Jump to ContentJump to Main Navigation
Multinationals as Flagship FirmsRegional Business Networks$
Users without a subscription are not able to see the full content.

Alan M. Rugman and Joseph R. D'Cruz

Print publication date: 2003

Print ISBN-13: 9780199258185

Published to Oxford Scholarship Online: October 2011

DOI: 10.1093/acprof:oso/9780199258185.001.0001

Show Summary Details
Page of

PRINTED FROM OXFORD SCHOLARSHIP ONLINE (oxford.universitypressscholarship.com). (c) Copyright Oxford University Press, 2021. All Rights Reserved. An individual user may print out a PDF of a single chapter of a monograph in OSO for personal use. date: 16 January 2021

Internalization and Deinternalization: Will Business Networks Replace Multinationals?

Internalization and Deinternalization: Will Business Networks Replace Multinationals?

(p.44) (p.45) 4 Internalization and Deinternalization: Will Business Networks Replace Multinationals?
Multinationals as Flagship Firms

Alan M. Rugman

Joseph R. D’cruz

Oxford University Press

In order to respond to the question that the title poses, this section enumerates the terms and conditions of business regulations and competitive techniques. These topics are taken into account by the internalisation planning sessions and implementation activities conducted by a multinational enterprise (MNE). Leaning towards the contemporary theory of the MNE, corporate leaders recognise that proprietary privileges result in optimal returns when positioned in the international scene. Since there are some shortcomings cited in this endeavour, attention is turned into deinternalisation, especially when the negative outcomes offset the positive consequences of internalisation. In this regard, the author focuses on the various forms, features, and underlying theories of deinternalisation that are commonly utilised by business networks in their objectives to increase production and maximise profit.

Keywords:   competitive advantage, multinational enterprise, international relations, deinsternalisation, internalisation, business networks

Oxford Scholarship Online requires a subscription or purchase to access the full text of books within the service. Public users can however freely search the site and view the abstracts and keywords for each book and chapter.

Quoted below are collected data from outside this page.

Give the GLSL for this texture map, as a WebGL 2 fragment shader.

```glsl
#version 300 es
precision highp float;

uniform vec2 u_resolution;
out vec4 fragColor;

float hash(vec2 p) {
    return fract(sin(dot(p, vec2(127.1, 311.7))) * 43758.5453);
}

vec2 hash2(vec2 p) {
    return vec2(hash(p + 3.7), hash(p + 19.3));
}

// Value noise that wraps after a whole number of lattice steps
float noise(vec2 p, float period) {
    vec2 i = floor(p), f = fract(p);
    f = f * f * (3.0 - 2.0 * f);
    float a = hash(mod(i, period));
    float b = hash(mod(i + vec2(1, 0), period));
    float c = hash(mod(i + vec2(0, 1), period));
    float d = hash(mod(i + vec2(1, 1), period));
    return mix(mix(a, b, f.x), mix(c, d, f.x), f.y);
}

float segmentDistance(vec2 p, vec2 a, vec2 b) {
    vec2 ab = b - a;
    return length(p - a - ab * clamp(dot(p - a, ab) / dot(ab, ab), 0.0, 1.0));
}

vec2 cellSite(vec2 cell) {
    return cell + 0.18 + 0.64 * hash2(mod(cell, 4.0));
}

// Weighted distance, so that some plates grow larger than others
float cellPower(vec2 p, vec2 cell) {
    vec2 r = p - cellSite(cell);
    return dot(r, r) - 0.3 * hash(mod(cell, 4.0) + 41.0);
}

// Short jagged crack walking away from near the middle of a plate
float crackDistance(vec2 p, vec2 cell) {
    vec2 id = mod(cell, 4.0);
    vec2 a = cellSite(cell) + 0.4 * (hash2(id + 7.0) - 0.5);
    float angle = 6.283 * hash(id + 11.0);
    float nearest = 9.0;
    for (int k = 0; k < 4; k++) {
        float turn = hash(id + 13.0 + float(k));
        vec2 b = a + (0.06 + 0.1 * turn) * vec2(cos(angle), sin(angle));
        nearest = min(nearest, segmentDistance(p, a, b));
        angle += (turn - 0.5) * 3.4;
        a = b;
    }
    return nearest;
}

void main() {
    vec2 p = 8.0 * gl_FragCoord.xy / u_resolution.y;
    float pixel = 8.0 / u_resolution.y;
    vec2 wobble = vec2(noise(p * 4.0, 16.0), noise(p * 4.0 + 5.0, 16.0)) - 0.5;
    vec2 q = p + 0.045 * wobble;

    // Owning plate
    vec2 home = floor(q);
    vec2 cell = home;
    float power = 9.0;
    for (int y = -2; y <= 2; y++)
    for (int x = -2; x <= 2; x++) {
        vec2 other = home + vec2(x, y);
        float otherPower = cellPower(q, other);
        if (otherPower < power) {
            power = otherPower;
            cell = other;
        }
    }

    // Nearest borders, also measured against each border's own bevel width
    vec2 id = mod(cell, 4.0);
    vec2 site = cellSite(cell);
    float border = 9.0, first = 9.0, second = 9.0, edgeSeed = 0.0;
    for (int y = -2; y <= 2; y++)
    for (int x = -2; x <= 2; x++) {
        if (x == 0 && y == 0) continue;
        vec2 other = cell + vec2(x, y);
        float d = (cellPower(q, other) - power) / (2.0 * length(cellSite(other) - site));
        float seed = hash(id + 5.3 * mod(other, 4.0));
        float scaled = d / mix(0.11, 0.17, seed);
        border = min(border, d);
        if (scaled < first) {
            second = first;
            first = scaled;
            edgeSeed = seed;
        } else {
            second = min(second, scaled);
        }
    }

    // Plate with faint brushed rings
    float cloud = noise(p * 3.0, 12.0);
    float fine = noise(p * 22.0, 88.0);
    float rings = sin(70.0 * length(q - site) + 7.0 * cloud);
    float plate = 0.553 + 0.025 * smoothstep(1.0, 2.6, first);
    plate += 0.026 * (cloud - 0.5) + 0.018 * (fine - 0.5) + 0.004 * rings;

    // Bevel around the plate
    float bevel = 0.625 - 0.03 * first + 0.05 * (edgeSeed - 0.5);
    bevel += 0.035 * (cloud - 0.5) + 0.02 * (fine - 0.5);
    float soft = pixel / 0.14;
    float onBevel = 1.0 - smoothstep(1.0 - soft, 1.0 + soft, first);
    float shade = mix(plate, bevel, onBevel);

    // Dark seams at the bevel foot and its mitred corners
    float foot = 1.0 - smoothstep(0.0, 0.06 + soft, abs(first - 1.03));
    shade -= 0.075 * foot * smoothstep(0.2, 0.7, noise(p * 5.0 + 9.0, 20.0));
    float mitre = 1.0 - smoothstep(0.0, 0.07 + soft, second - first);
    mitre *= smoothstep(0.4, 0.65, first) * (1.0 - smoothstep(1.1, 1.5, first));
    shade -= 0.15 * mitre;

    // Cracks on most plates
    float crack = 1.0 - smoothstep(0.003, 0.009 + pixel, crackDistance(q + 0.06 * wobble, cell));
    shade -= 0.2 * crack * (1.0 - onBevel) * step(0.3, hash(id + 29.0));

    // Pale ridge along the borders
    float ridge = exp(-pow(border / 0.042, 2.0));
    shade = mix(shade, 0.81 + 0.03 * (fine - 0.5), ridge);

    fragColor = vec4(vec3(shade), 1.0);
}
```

Please, subscribe or login to access full text content.

If you think you should have access to this title, please contact your librarian.

To troubleshoot, please check our FAQs , and if you can't find the answer there, please contact us .